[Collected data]
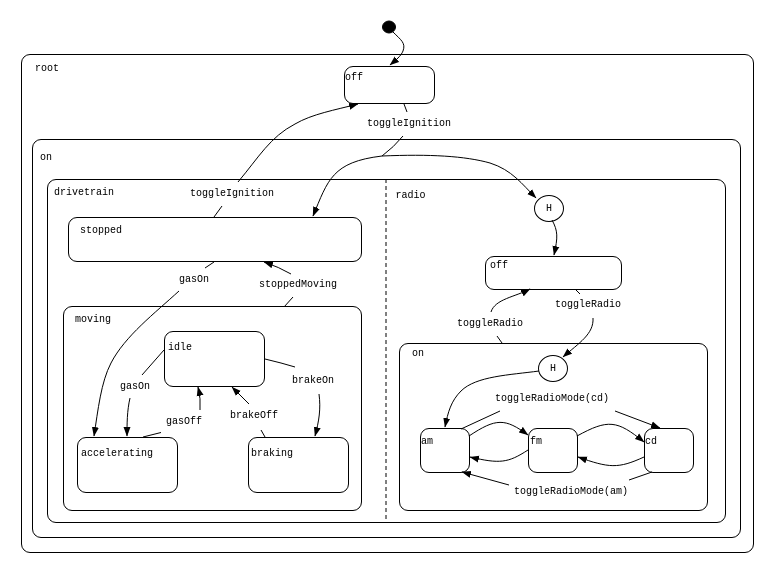
<!DOCTYPE html>
<html lang="en">
<head>
<meta charset="utf-8">
<title>Car statechart</title>
<style>
:root { --ink: #000; --paper: #fff; }
* { box-sizing: border-box; }
html, body { margin: 0; background: var(--paper); }
.statechart {
  position: relative; width: 774px; height: 573px; overflow: hidden;
  background: var(--paper); color: var(--ink);
  font: 10px/12px "Liberation Mono", "DejaVu Sans Mono", monospace;
}
.state, .regions, .history, .event, .transitions { position: absolute; }
.state, .regions { border: 1px solid var(--ink); border-radius: 9px; white-space: nowrap; }
.regions { display: flex; }
.region { flex: 1; }
.region-drivetrain { padding: 7px 0 0 6px; border-right: 1px dashed var(--ink); border-right-color: transparent; }
.region-radio { padding: 10px 0 0 11px; }
.history {
  display: flex; align-items: center; justify-content: center;
  width: 30px; height: 27px; border: 1px solid var(--ink); border-radius: 50%;
}
.event { transform: translate(-50%, -50%); white-space: nowrap; }
.transitions { left: 0; top: 0; fill: none; stroke: var(--ink); }
.arrow { marker-end: url(#arrowhead); }
.solid { fill: var(--ink); }

.root { left: 21px; top: 54px; width: 733px; height: 499px; padding: 8px 13px; }
.ignition-off { left: 344px; top: 66px; width: 91px; height: 38px; padding: 5px 0; }
.ignition-on { left: 32px; top: 139px; width: 709px; height: 399px; padding: 12px 7px; }
.regions { left: 47px; top: 179px; width: 679px; height: 344px; }
.stopped { left: 68px; top: 217px; width: 294px; height: 45px; padding: 7px 11px; }
.moving { left: 63px; top: 306px; width: 299px; height: 205px; padding: 7px 11px; }
.idle { left: 164px; top: 331px; width: 101px; height: 56px; padding: 10px 3px; }
.accelerating { left: 77px; top: 437px; width: 101px; height: 56px; padding: 10px 3px; }
.braking { left: 248px; top: 437px; width: 101px; height: 56px; padding: 10px 2px; }
.radio-off { left: 485px; top: 256px; width: 137px; height: 34px; padding: 3px 4px; }
.radio-on { left: 399px; top: 343px; width: 309px; height: 168px; padding: 4px 12px; }
.band { top: 428px; width: 50px; height: 45px; padding: 7px 0; }
.am { left: 420px; }
.fm { left: 528px; padding-left: 1px; }
.cd { left: 644px; }
</style>
</head>
<body>
<main class="statechart">
  <div class="state root">root</div>
  <div class="state ignition-off">off</div>
  <div class="state ignition-on">on</div>
  <div class="regions">
    <div class="region region-drivetrain">drivetrain</div>
    <div class="region region-radio">radio</div>
  </div>

  <div class="state stopped">stopped</div>
  <div class="state moving">moving</div>
  <div class="state idle">idle</div>
  <div class="state accelerating">accelerating</div>
  <div class="state braking">braking</div>

  <div class="history" style="left:534px;top:195px">H</div>
  <div class="state radio-off">off</div>
  <div class="state radio-on">on</div>
  <div class="history" style="left:538px;top:355px">H</div>
  <div class="state band am">am</div>
  <div class="state band fm">fm</div>
  <div class="state band cd">cd</div>

  <svg class="transitions" width="774" height="573" viewBox="0 0 774 573" aria-hidden="true">
    <defs>
      <marker id="arrowhead" markerUnits="userSpaceOnUse" markerWidth="10" markerHeight="8" refX="9" refY="4" orient="auto">
        <path class="solid" stroke="none" d="M0 0.5L9.5 4L0 7.5z"/>
      </marker>
    </defs>

    <!-- region divider -->
    <path d="M386 179V522" stroke-dasharray="4 3"/>

    <!-- initial state -->
    <ellipse class="solid" cx="389" cy="27" rx="6.5" ry="6"/>
    <path class="arrow" d="M393 32C401 40 406 43 403 51C401 56 396 60 390 65"/>

    <!-- ignition -->
    <path d="M404 104L407 112"/>
    <path d="M403 136Q394 147 382 156"/>
    <path class="arrow" d="M382 156C332 162 328 180 313 216"/>
    <path class="arrow" d="M382 156C430 154 465 156 490 163C512 170 522 184 536 198"/>
    <path d="M214 217L222 206"/>
    <path class="arrow" d="M238 182C259 157 270 137 295 124C312 114 335 110 358 104"/>

    <!-- drivetrain -->
    <path d="M214 262L205 268"/>
    <path class="arrow" d="M179 291C155 313 125 336 111 363C101 382 98 410 94 436"/>
    <path d="M284 307L293 297"/>
    <path class="arrow" d="M291 274Q279 267 264 262"/>
    <path d="M164 350L142 375"/>
    <path class="arrow" d="M130 398C127 411 127 424 127 436"/>
    <path d="M143 437L161 432.5"/>
    <path class="arrow" d="M200 410Q201 399 198 387"/>
    <path d="M265 437L261 430"/>
    <path class="arrow" d="M249 404L232 387"/>
    <path d="M265 359Q282 363 295 367"/>
    <path class="arrow" d="M319 394C321 409 319 421 315 436"/>

    <!-- radio -->
    <path class="arrow" d="M552 220C558 231 558 237 554 255"/>
    <path d="M575 289L580 294"/>
    <path class="arrow" d="M593 318C594 334 579 343 563 357"/>
    <path d="M502 343L497 336"/>
    <path class="arrow" d="M491 312C495 299 515 297 530 289"/>
    <path class="arrow" d="M539 371C510 375 476 376 461 391C451 401 448 412 445 427"/>

    <!-- radio modes -->
    <path d="M461 429L500 411"/>
    <path class="arrow" d="M615 411L660 428"/>
    <path d="M652 472L629 480"/>
    <path class="arrow" d="M509 485L462 472"/>
    <path class="arrow" d="M469 436C496 418 505 418 528 435"/>
    <path class="arrow" d="M528 450C508 463 500 464 470 457"/>
    <path class="arrow" d="M577 436C608 419 617 420 644 442"/>
    <path class="arrow" d="M644 457C618 469 609 468 578 457"/>
  </svg>

  <span class="event" style="left:409px;top:124px">toggleIgnition</span>
  <span class="event" style="left:232px;top:194px">toggleIgnition</span>
  <span class="event" style="left:194px;top:280px">gasOn</span>
  <span class="event" style="left:298px;top:285px">stoppedMoving</span>
  <span class="event" style="left:135px;top:387px">gasOn</span>
  <span class="event" style="left:184px;top:422px">gasOff</span>
  <span class="event" style="left:254px;top:416px">brakeOff</span>
  <span class="event" style="left:313px;top:381px">brakeOn</span>
  <span class="event" style="left:588px;top:305px">toggleRadio</span>
  <span class="event" style="left:490px;top:324px">toggleRadio</span>
  <span class="event" style="left:552px;top:399px">toggleRadioMode(cd)</span>
  <span class="event" style="left:571px;top:492px">toggleRadioMode(am)</span>
</main>
</body>
</html>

§ Task objective: In the records above, how many lines contain the word "display"? Give the number alone.

§ Answer: 2